  16. There's no way in hell the insurance inspector is going to believe that the minimal damage to the bike as a result from being knocked over, actually came as a result of a coming off due to a hit and run.
  17. All the above +

    Under Insurance Law, there is a duty of "good faith". If you lie, they can and will, not only refuse to pay a claim, they will cancell any policy, or if they have paid out, sue to recover the payout + damages and they would win!
    But it doesnt stop there. You know the bit about "disclosure" in all policies? When the next insurer finds out (about the above), they will also refuse cover, and the next and the next....etc....
    Did we mention the fraud (previously referred to as "very serious") charges? Or the false report to police charge?
  18. Hi all,

    I had my bike knocked over, whilst parked,
    but the offending party gave insurance details,
    and I got a cheque from their insurer to fix my Blade.

    But in the case of no info,
    you need a witness who will put their name to what they saw,

    I was a witness to a similar incident,
    2 cars, not a bike and a car,
    but relevent non the less,
    Was a the local corner store,
    I saw a car back out of a driveway of the shop,
    into the other car parked across the street,
    then drove off,
    got the rego of the offending car on my phone,
    the driver had to have known what they had done,
    as the car stalled and had a hard time restarting before taking off down the street,
    waited for the driver of the car that got hit,
    and gave her the details of the offending car,
    and my number.
    A local police officer rang me a while later,
    and asked my version of events,
    which I gave,
    and stated that I would gladly put my name to a statement to the very same.
    The officer stated that they had already sighted the offending car and the white paint mark on it, from the car that it hit,
    just need me to back the story up to charge the driver with leaving the scene of an accident, and prosecute them.

    So if you have the witness details, and he will back up the statement,
    you should be sweet,
    Hope it goes well.

  19. It never ceases to amaze me how little respect some morons have for other peoples property. What ever happened to doing the right thing just because it was the right thing to do?

    I'd definately be makin sure they pay for the damage, hopefully THEIR insurance premium goes up!
  20. "If there was no other way to track the person down..."

    Stupid me for implying a course of action might be conditional. Sorry!!!1!eleventy!!

    Oh but of course, clearly I am being silly because the police always do their job and are incredibly caring about minor damage on private property in he-said-she-said scenarios. Don't they?
    ... because of course that 35% of surveyed people in a QLD group in a 1995 report who were dissatisfied with police response to vandalism or damage to a motor vehicle because they "didn't do enough, were impolite or not interested, didn't recover the property or apprehend the offender, and failed to keep the respondent informed" - they just have unreasonable expectations, right?

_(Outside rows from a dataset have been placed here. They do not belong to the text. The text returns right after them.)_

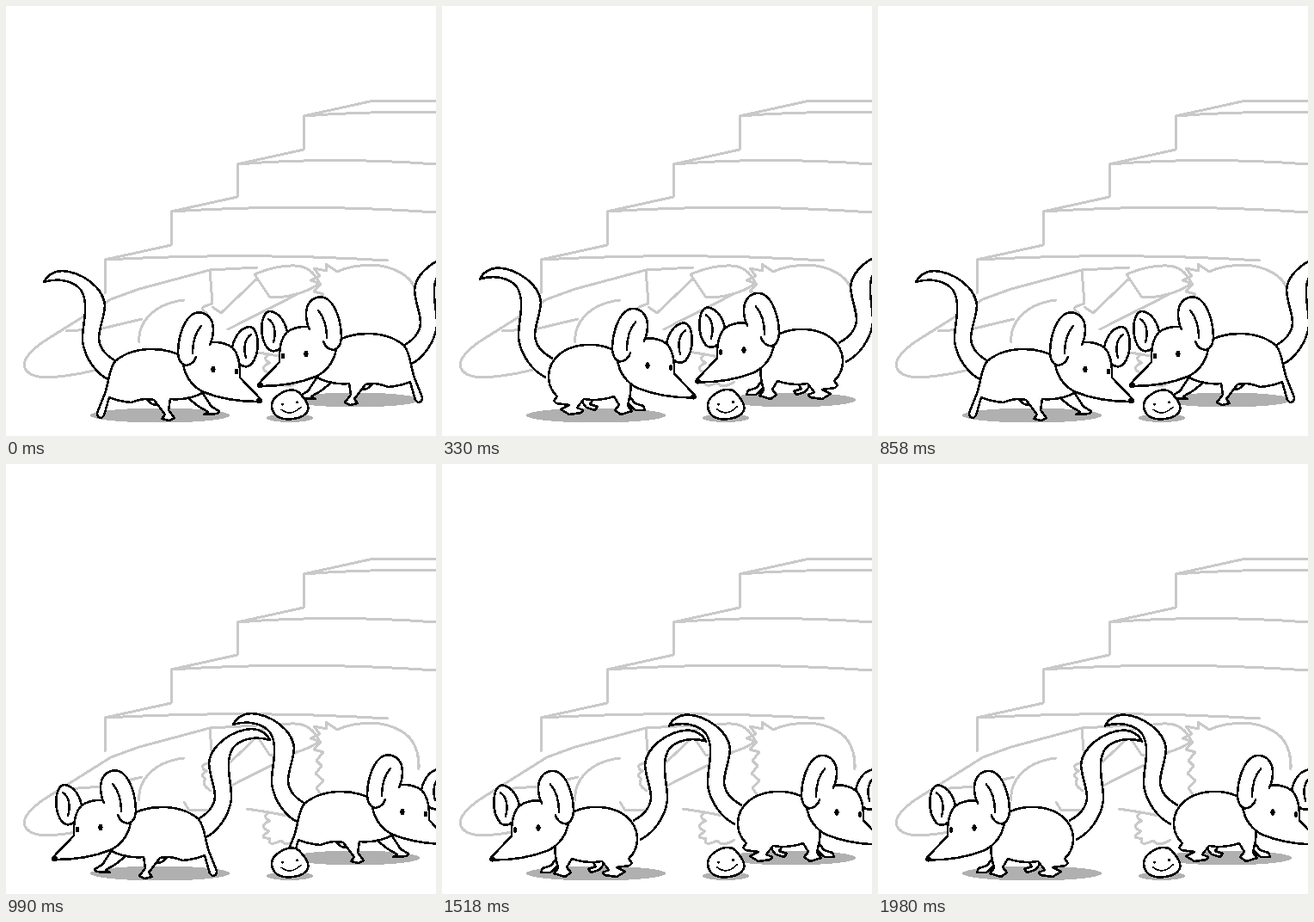
Recreate the animation shown at these times as an HTML page. Size 500x500 px, loop 2310 ms.

```html
<!DOCTYPE html>
<html lang="en">
<head>
<meta charset="utf-8">
<title>Two mice</title>
<style>
  html, body { margin: 0; width: 100%; height: 100%; overflow: hidden; background: #fff; }
  svg { display: block; width: 500px; height: 500px; }
  path, ellipse { stroke-linejoin: round; stroke-linecap: round; }
  .back { fill: none; stroke: #c9c9c9; stroke-width: 3; }
  .ground { fill: #b0b0b0; }
  .ink { fill: #fff; stroke: #000; stroke-width: 2.6; }
  .line { fill: none; stroke: #000; stroke-width: 2.4; }
  .thin { fill: none; stroke: #000; stroke-width: 1.5; }
  .dot { fill: #000; }
</style>
</head>
<body>
<svg viewBox="0 0 500 500" shape-rendering="crispEdges">
  <defs>
    <g id="tail">
      <path class="ink" d="M128 413C117 407 109 399 108 387C108 374 114 364 115 348C113 327 88 309 65 308Q50 309 44 321C60 316 78 319 87 330C98 348 88 370 89 390C92 411 106 428 120 435"/>
    </g>
    <g id="head">
      <path class="ink" d="M263 397C266 382 275 373 284 373C295 376 296 404 285 417Q279 422 271 416"/>
      <path class="line" d="M285 382C277 387 276 399 279 409"/>
      <path class="ink" d="M206 416C208 431 217 443 230 449C250 457 270 460 293 460L296 457L272 432Q273 407 263 397Q253 390 239 391L216 404Z"/>
      <path class="ink" d="M221 408Q218 417 209 418Q201 416 200 404C200 385 207 362 220 357C234 354 241 365 241 376Q241 386 237 394"/>
      <path class="line" d="M227 372C219 381 217 393 217 404"/>
      <ellipse class="dot" cx="241" cy="422.5" rx="2.6" ry="4"/>
      <ellipse class="dot" cx="268" cy="425" rx="2.2" ry="3.4"/>
      <ellipse class="dot" cx="294.5" cy="459" rx="3.5" ry="3"/>
    </g>
    <g id="stride">
      <use href="#tail"/>
      <path class="ink" d="M212 456L223 465L235 472L230 475L246 474L248 471L239 466L228 449"/>
      <path class="ink" d="M163 457L170 463L177 464L179 456"/>
      <path class="ink" d="M206 409C192 397 150 393 127 413C119 423 120 439 114 453L106 473Q106 479 111 479L114 476L120 455Q132 460 146 461Q160 455 172 458L185 475L181 480L190 482L196 479L189 470L191 457Q212 459 230 449L222 410"/>
      <use href="#head"/>
    </g>
    <g id="squat">
      <use href="#tail" transform="translate(0 -3.5)"/>
      <path class="ink" d="M220 456L224 462L234 465L236 470L225 470L216 462"/>
      <path class="ink" d="M161 458L168 467L178 470L181 466L172 463L178 455"/>
      <path class="ink" d="M203 403C188 390 147 389 130 412C121 425 122 443 134 454L130 459L133 462L148 464L138 469L148 475L162 473L164 470L157 467L165 457Q182 460 200 454L206 464L201 470L208 475L221 471L216 465L219 451L222 407"/>
      <use href="#head" transform="translate(-2 -4.5)"/>
    </g>
  </defs>

  <g class="back">
    <path d="M500 110L423 111L346 128V167L269 184V222L192 239V278L115 295V334"/>
    <path d="M346 128Q420 122 500 124M269 184Q380 175 500 184M192 239Q345 229 500 240M115 295Q285 286 444 296"/>
    <path d="M292 304L237 307L155 329L122 341L44 390Q21 406 21 418Q24 432 50 432Q90 429 122 418"/>
    <path d="M70 378L112 375L158 364M207 342C172 346 153 368 155 391M207 393L213 403L240 402"/>
    <path d="M237 307L240 346L229 350Q228 356 234 357Q224 361 232 366Q226 372 238 380M240 350L250 357L292 317"/>
    <path d="M364 321Q354 302 336 302Q315 301 289 312L307 339Q340 339 364 323M258 376L343 333"/>
    <path d="M385 309Q402 301 428 301Q456 304 470 319Q481 333 480 355"/>
    <path d="M385 309L372 300L373 308L358 305L365 314L354 319L366 323L358 332L369 335L361 345L367 351L360 360L369 368L361 377L370 390"/>
    <path d="M280 401L306 405Q297 410 307 415Q292 421 306 427Q292 436 307 435Q303 446 320 438Q326 446 340 437M306 405Q325 409 346 412"/>
  </g>

  <g class="ground">
    <ellipse cx="179" cy="476" rx="81" ry="8.5"/>
    <ellipse cx="406" cy="458" rx="75" ry="8.5"/>
    <ellipse cx="330" cy="479" rx="27" ry="5"/>
  </g>

  <use id="right"/>
  <g id="ball">
    <path class="ink" d="M313 455C322 446 334 443 341 449C347 456 353 463 351 470C347 481 324 483 315 477C308 471 307 461 313 455Z"/>
    <path class="thin" d="M320 469Q331 478 343 466"/>
    <ellipse class="dot" cx="321.5" cy="463" rx="1.4" ry="1.5"/>
    <ellipse class="dot" cx="338.5" cy="460.5" rx="1.4" ry="1.5"/>
  </g>
  <use id="left"/>
</svg>
<script>
  const STEP = 330;
  // Each step: pose, whether the mice face each other, vertical nudge.
  const meet = { stride: ["stride", true, 0], squat: ["squat", true, 0] };
  const part = { stride: ["stride", false, 0], squat: ["squat", false, 5] };
  const steps = [
    meet.stride, meet.squat, meet.stride,
    part.stride, part.squat, part.stride, part.squat
  ];

  const [left, right, ball] = ["left", "right", "ball"].map(id => document.getElementById(id));
  let shown = -1;

  function place(mouse, pose, x, y, flip) {
    mouse.setAttribute("href", "#" + pose);
    mouse.setAttribute("transform", `translate(${x} ${y}) scale(${flip ? -1 : 1} 1)`);
  }

  function draw(index) {
    const [pose, facing, dy] = steps[index];
    place(left, pose, facing ? 0 : 351, dy, !facing);
    place(right, pose, facing ? 590 : 220, dy - 18, facing);
    const squash = pose === "stride" ? 0.98 : 1;
    ball.setAttribute("transform", `translate(0 ${480 * (1 - squash)}) scale(1 ${squash})`);
  }

  function tick() {
    const index = Math.floor(performance.now() / STEP) % steps.length;
    if (index !== shown) draw(shown = index);
    requestAnimationFrame(tick);
  }
  tick();
</script>
</body>
</html>
```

    Or the more recent 2004 study which tells us the main reason for dissatisfaction with police action in traffic accidents is that there is "no follow up".

    What happens when the police DON'T investigate the vandalism of your vehicle?

    I say VC is damn lucky he has a witness he can contact, and a rego number, because I believe if he lacked these things, there is very little that could/would be done.

    ... and would I stretch the truth so justice is done?

    Depends on the situation, but in principle: yes.
    If it will make sure the person in the right doesn't get screwed, and the person who is in the wrong pays for their mistake or maliciousness[and guilt is known beyond reasonable doubt!]; then it's a good thing.